Reading Time: 3 minutes

It was a Sunday morning in January and the weather was grey and wet. It had been raining all night and soon after M had breakfast it started raining again. My heart skipped a beat, our plans to go for a walk in the countryside followed by a trip to the playground was ruined. I went in front of my balcony door lost in thought when M joined me and looked at the rain drops splattering against the window pane. I crouched down close to him and he snuggled in my lap. I pointed at the droplets sliding down the glass and I talked about how the droplets were racing each other. Some of them bumped into others, one of them slowed down, another streaked downwards very fast. He giggled at my comical narration and enjoyed this for a good number of minutes. We then proceeded to fog the glass with our breath and drew circles and lines on it.

This is an episode from when my son was young and we had to stay indoors due to the weather. When he was young, I found it more difficult to brave the weather, dress him up warmly and with good waterproof clothes to keep him dry and take him out anyway. Thus, I had to be quite creative in my ways to keep him occupied and entertained.

When planning my days and activities I found it useful to keep in mind the following aspects:

Confidence and Independence

A 3-year-old is developing in such a way that he / she seeks to master any kind of task in the most independent way. It is easy to visualise how eager a toddler would be to experiment and take on new challenges in order to test their newly attained physical skills and confidence. They will also rebel if they believe that the adults around them are opposing their self-expression and decisions. Obviously, this is not a conscious process, it is a stage in their development when they are forming their sense of self and asserting themselves and their identity as something separate from the adults who take care of them. This is why at this age it can be very easy for children to throw tantrums and to get stuck on something especially when they hear the word NO.

As adults we need to verbalise and validate our child’s internal processes by explaining and making sense for them what is happening around them. Thus, it would be a good idea to explain to your child what will be happening, what is expected and to divert their attention away from any unwanted behaviours or activities.

For example, I will explain to my son that we are staying indoors, that we will play, read a book, have time for something messy, have a snack and even watch a movie. I would also give him options, options which are acceptable to me, such as “do you want to play with a ball or with your toys? Do you want to help me prepare pasta or soup? Do you want to read this book or that?” In this way you are setting limits but also giving them a choice.

The Physical Aspect

At the age of 3 children have mastered their bodies in a way that they are confident to climb on furniture, to run around, to balance on one foot, throw a ball, etc… thus children find it very engaging when you play physical games. Physical games and ‘Rough-and-Tumble’ also help with their proprioception- the child’s sense of its body and physical space, with boundaries, with self-control, emotional regulation, attachment and bonding, and the reduction of stress through the release of the hormone cortisol.

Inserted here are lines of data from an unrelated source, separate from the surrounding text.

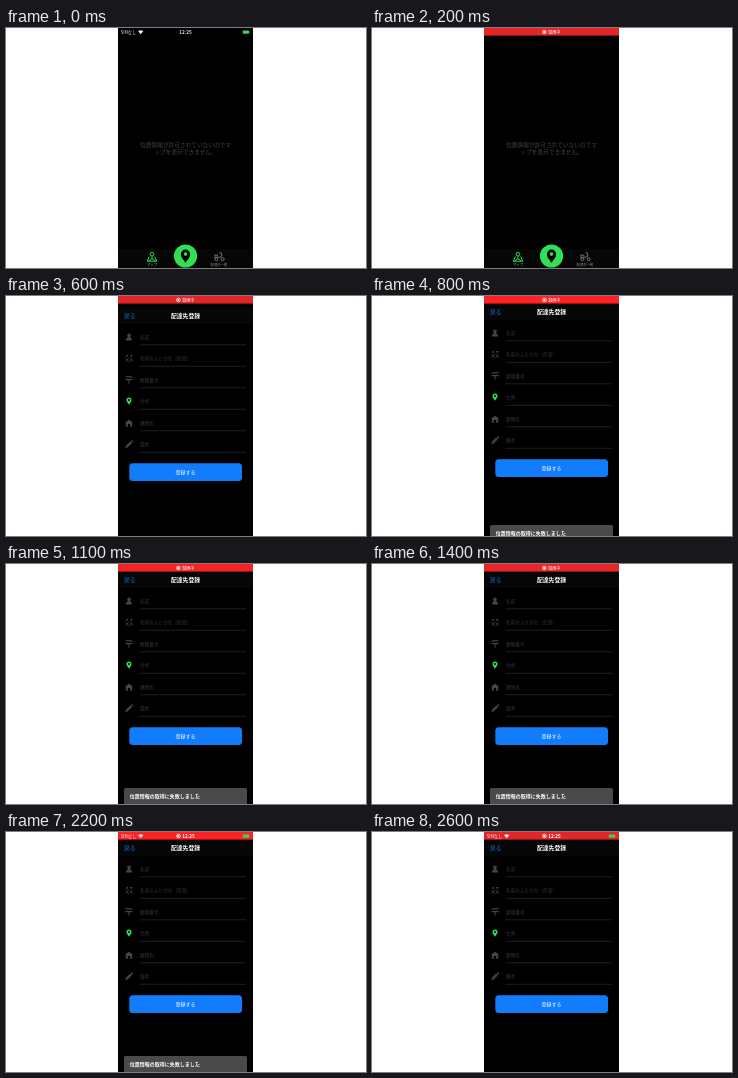
Animation of 360x240 px, one loop 2.7 s. Source, as an HTML page:

```html
<!DOCTYPE html>
<html lang="ja">
<head>
<meta charset="utf-8">
<style>
html, body { margin: 0; width: 100%; height: 100%; overflow: hidden; background: #fff; }
svg { display: block; width: 360px; height: 240px; font-family: "Noto Sans CJK JP", "Noto Sans CJK", "Noto Sans", sans-serif; }
.mid { text-anchor: middle; }
.bold { font-weight: 700; }
</style>
</head>
<body>
<svg viewBox="0 0 360 240">
  <defs>
    <clipPath id="screen"><rect x="112" width="135" height="240"/></clipPath>
    <path id="pin" fill-rule="evenodd" d="M0 7C-1.2 4.6-4.6 2-4.6-1.6a4.6 4.6 0 0 1 9.2 0C4.6 2 1.2 4.6 0 7ZM-1.8-1.7a1.8 1.8 0 0 0 3.6 0a1.8 1.8 0 0 0-3.6 0Z"/>
    <g id="sides">
      <text x="114.7" y="5.7" font-size="4.2" fill="#e8e8e8">SIMなし</text>
      <path fill="#e8e8e8" d="M134.7 6.2l-2.6-2.9q2.6-2.1 5.2 0Z"/>
      <rect x="236.7" y="2.4" width="6.4" height="3.4" rx="1" fill="#35d653"/>
      <path d="M243.6 3.4v1.4" stroke="#35d653" stroke-width=".5"/>
    </g>
  </defs>
  <g clip-path="url(#screen)">
    <rect x="112" width="135" height="240"/>

    <g id="map">
      <g class="mid" font-size="5.7" fill="#424242">
        <text x="179.6" y="118.6">位置情報が許可されていないのでマ</text>
        <text x="179.6" y="126">ップを表示できません。</text>
      </g>
      <rect x="112" y="221" width="135" height="19" fill="#060606"/>
      <g fill="none" stroke="#2fd653" stroke-width="1">
        <circle cx="146" cy="226.2" r="1.8"/>
        <path d="M146 228v3M143.4 228.6l-2.2 4.6h9.6l-2.2-4.6M142.5 233l3.5-2.4 3.5 2.4"/>
      </g>
      <g class="mid" font-size="3.4">
        <text x="146" y="238.2" fill="#2fd653">マップ</text>
        <text x="213" y="238.2" fill="#8a8a8a">配達先一覧</text>
      </g>
      <g fill="none" stroke="#777" stroke-width="1">
        <circle cx="210.4" cy="231.2" r="1.5"/><circle cx="216.6" cy="231.2" r="1.5"/>
        <path d="M208 229.2h6l2-1.2-.9-3.2h-1.6M208.2 227.2h4"/>
      </g>
      <circle cx="179.5" cy="228" r="11.6" fill="#30df52"/>
      <use href="#pin" x="179.5" y="227.8"/>
    </g>

    <g id="form">
      <rect x="112" width="135" height="250"/>
      <rect x="112" y="7.5" width="135" height="16.5" fill="#060606"/>
      <text x="118" y="17.7" font-size="5.7" fill="#1767d8">戻る</text>
      <text x="179.5" y="17.8" font-size="5.8" fill="#fff" class="mid bold">配達先登録</text>
      <g id="rows"></g>
      <g fill="#444">
        <path d="M123 33.5a1.8 1.8 0 0 1 1.8 1.8c0 1-.4 1.7-.9 2.1 1.4.3 2.2 1.1 2.2 3.1h-6.2c0-2 .8-2.8 2.2-3.1-.5-.4-.9-1.1-.9-2.1a1.8 1.8 0 0 1 1.8-1.8Z"/>
        <path d="M119.5 56.5l2-1.5M121.5 55v2M120 58l2.6 3.6M122.6 58l-2.8 3.8M124 55.5h2.5M125.2 55v3M123.8 58.8l3 2.8M126.5 58.5l-2.6 3.2" stroke="#444" stroke-width=".8"/>
        <path d="M119.5 76.2h7v1.3h-7ZM119.5 79h7v1.3h-3v3.4h-1v-3.4h-3Z"/>
        <path d="M123 119.4l4 3.3h-.8v4h-2.1v-2.6h-2.2v2.6h-2.1v-4h-.8Z"/>
        <path d="M119.3 148.1l.6-2.3 4.3-4.3 1.7 1.7-4.3 4.3ZM124.7 141l.7-.7q.4-.3.8 0l.9.9q.3.4 0 .8l-.7.7Z"/>
      </g>
      <use href="#pin" fill="#30df52" transform="translate(123 101) scale(.55)"/>
      <rect x="123.3" y="163.3" width="112.7" height="17.7" rx="3.5" fill="#127dfc"/>
      <text x="179.5" y="174.2" font-size="5" fill="#fff" class="mid">登録する</text>
    </g>

    <g id="toast">
      <rect x="118" y="224" width="123" height="20" rx="1.5" fill="#4a4a4a"/>
      <text x="123.7" y="233.8" font-size="5.03" fill="#fff" class="bold">位置情報の取得に失敗しました</text>
    </g>

    <g id="idleBar">
      <use href="#sides"/>
      <text x="179.5" y="5.8" font-size="4.7" fill="#e8e8e8" class="mid bold">12:25</text>
    </g>
    <g id="recBar">
      <rect id="red" x="112" width="135" height="7.6"/>
      <circle cx="172.4" cy="4" r="1.9" fill="none" stroke="#fff" stroke-width=".7"/>
      <circle cx="172.4" cy="4" r="1" fill="#fff"/>
      <text id="recText" x="176.2" y="5.6" font-size="4.1" fill="#fff">録画中</text>
      <text id="recTime" x="176.2" y="5.7" font-size="4.7" fill="#fff" class="bold">12:25</text>
      <use id="recSides" href="#sides"/>
    </g>
  </g>
</svg>
<script>
const LOOP = 2700, STEP = 100;
const el = id => document.getElementById(id);
const show = (id, on) => el(id).setAttribute("visibility", on ? "visible" : "hidden");
const moveY = (id, y) => el(id).setAttribute("transform", `translate(0 ${y})`);

// Linear interpolation through [time, value] points, held at both ends.
function track(t, points) {
  let [t0, v0] = points[0];
  if (t <= t0) return v0;
  for (const [t1, v1] of points.slice(1)) {
    if (t < t1) return v0 + (v1 - v0) * (t - t0) / (t1 - t0);
    [t0, v0] = [t1, v1];
  }
  return v0;
}

el("rows").innerHTML = ["名前", "名前のふりがな（任意）", "郵便番号", "住所", "建物名", "備考"]
  .map((label, i) => {
    const y = 37 + 21.5 * i;
    return `<text x="134" y="${y + 1.7}" font-size="4.65" fill="#363636">${label}</text>
      <path d="M133.5 ${y + 7.8}H240" stroke="#2c2c2c" stroke-width=".7"/>`;
  }).join("");

function draw(now) {
  const t = Math.floor(now % LOOP / STEP) * STEP;
  const recording = t >= 200, clock = t >= 2000;
  show("idleBar", !recording);
  show("recBar", recording);
  show("recText", recording && !clock);
  show("recTime", clock);
  show("recSides", clock);

  const glow = track(t, [[600, 0], [800, 1], [1400, .25], [1800, .25], [2200, 1], [2400, 0]]);
  el("red").setAttribute("fill", `rgb(${226 + 29 * glow},${38 - 4 * glow},${40 - 4 * glow})`);

  moveY("form", track(t, [[400, 250], [500, 45], [600, 4], [700, 0]]));
  moveY("toast", track(t, [[600, 20], [700, 14], [800, 5], [900, 1], [1000, 0], [2200, 0], [2300, 6], [2400, 20]]));
  requestAnimationFrame(() => draw(performance.now() - start));
}
const start = performance.now();
draw(0);
</script>
</body>
</html>
```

Games to Play: Races, throwing soft balls, pillow fight, tickling and wrestling, yoga, dancing, etc…

In my next blog we shall explore further the types of activities which you can do with a pre-schooler according to their areas of development and learning.

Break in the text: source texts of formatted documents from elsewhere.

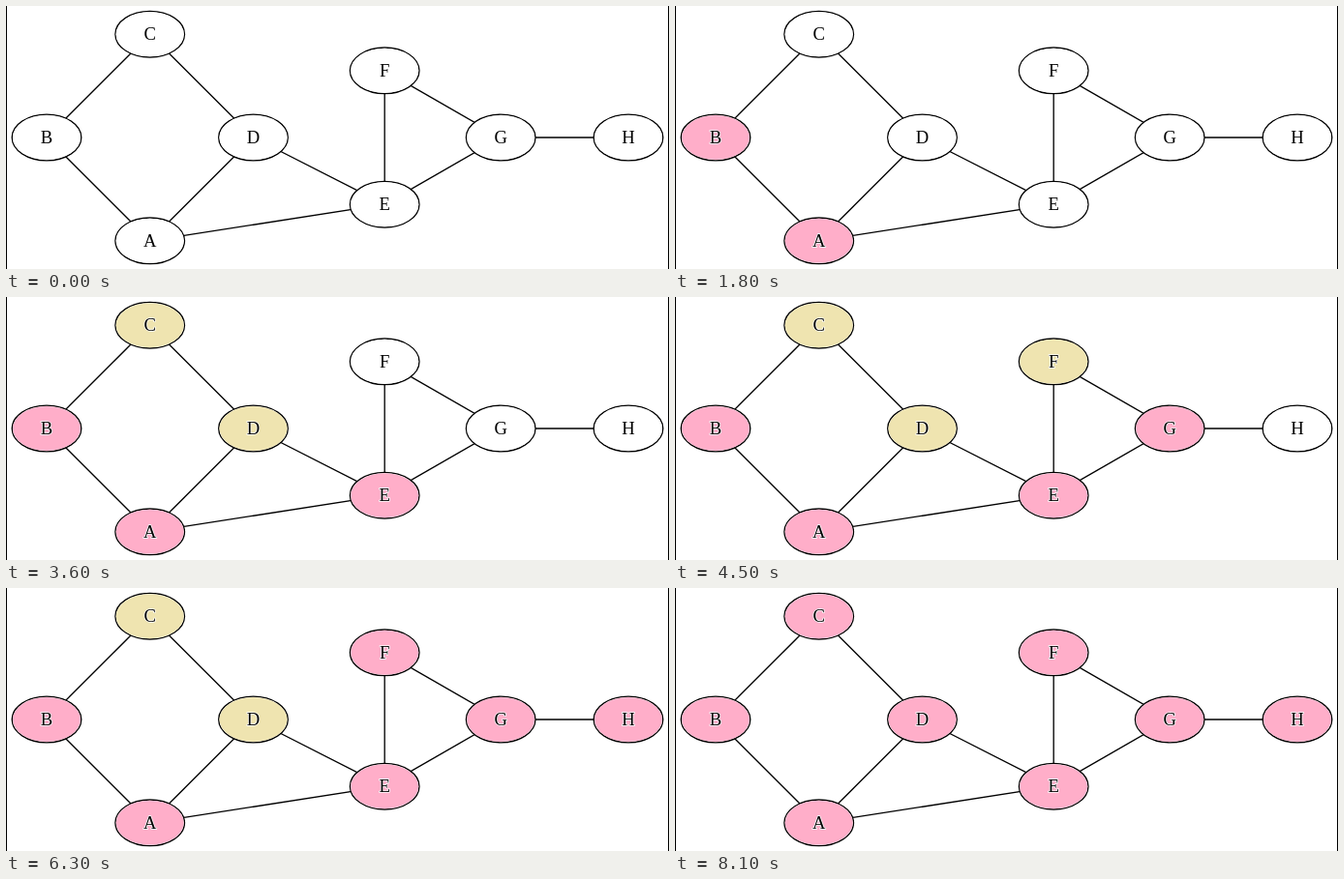
These frames come from a looping animation (685x272 px, 9000 ms). An HTML page:

```html
<!DOCTYPE html>
<html lang="en">
<head>
<meta charset="utf-8">
<title>Graph traversal</title>
<style>
  html, body { margin: 0; width: 100%; height: 100%; overflow: hidden; background: #fff; }
  svg { display: block; }
  line, .ring { stroke: #000; stroke-width: 1.33; fill: none; }
  .ring { fill: #fff; }
  .frame { stroke-width: 1; }
  text {
    font: 18.67px "Liberation Serif", "Times New Roman", serif;
    text-anchor: middle;
    paint-order: stroke;
    stroke: #fff;
    stroke-width: 1.5;
  }
</style>
</head>
<body>
<svg id="stage" width="685" height="272" viewBox="0 0 685 272"></svg>
<script>
const STEP = 900, LOOP = 9000;
const WHITE = '#fff', PINK = '#ffaec9', SAND = '#efe4b0';
const nodes = {
  A: [148.7, 242.8], B: [42, 136], C: [148.7, 29.2], D: [255.5, 136],
  E: [391.2, 205.2], F: [391.2, 66.8], G: [511.2, 136], H: [643, 136]
};
const edges = ['AB', 'BC', 'CD', 'AD', 'AE', 'DE', 'EF', 'EG', 'FG', 'GH'];
// Step at which each node is put on hold (sand) and visited (pink)
const held = { C: 3, D: 4, F: 5 };
const visited = { B: 1, A: 2, E: 4, G: 5, H: 6, F: 7, D: 8, C: 9 };

const stage = document.getElementById('stage');
function add(tag, attrs, text = '') {
  const el = document.createElementNS(stage.namespaceURI, tag);
  for (const key in attrs) el.setAttribute(key, attrs[key]);
  el.textContent = text;
  return stage.appendChild(el);
}

for (const x of [0.5, 684.5]) add('line', { class: 'frame', x1: x, y1: 0, x2: x, y2: 272 });
for (const [a, b] of edges) {
  const [x1, y1] = nodes[a], [x2, y2] = nodes[b];
  add('line', { x1, y1, x2, y2 });
}
const fills = {};
for (const name in nodes) {
  const [cx, cy] = nodes[name];
  add('ellipse', { class: 'ring', cx, cy, rx: 35.8, ry: 23.8 });
  fills[name] = add('ellipse', { cx, cy, rx: 35, ry: 23 });
  add('text', { x: cx, y: cy + 6 }, name);
}

function draw(time) {
  const step = Math.floor((time % LOOP) / STEP);
  for (const name in fills) {
    const color = step >= visited[name] ? PINK : step >= held[name] ? SAND : WHITE;
    fills[name].setAttribute('fill', color);
  }
}

const start = performance.now();
function tick() {
  draw(performance.now() - start);
  requestAnimationFrame(tick);
}
tick();
</script>
</body>
</html>
```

Abigail Church is a Humanistic Integrative Counsellor who works with adults and children through counselling with Willingness. She can be contacted on abigail@willingness.com.mt or call us on 79291817.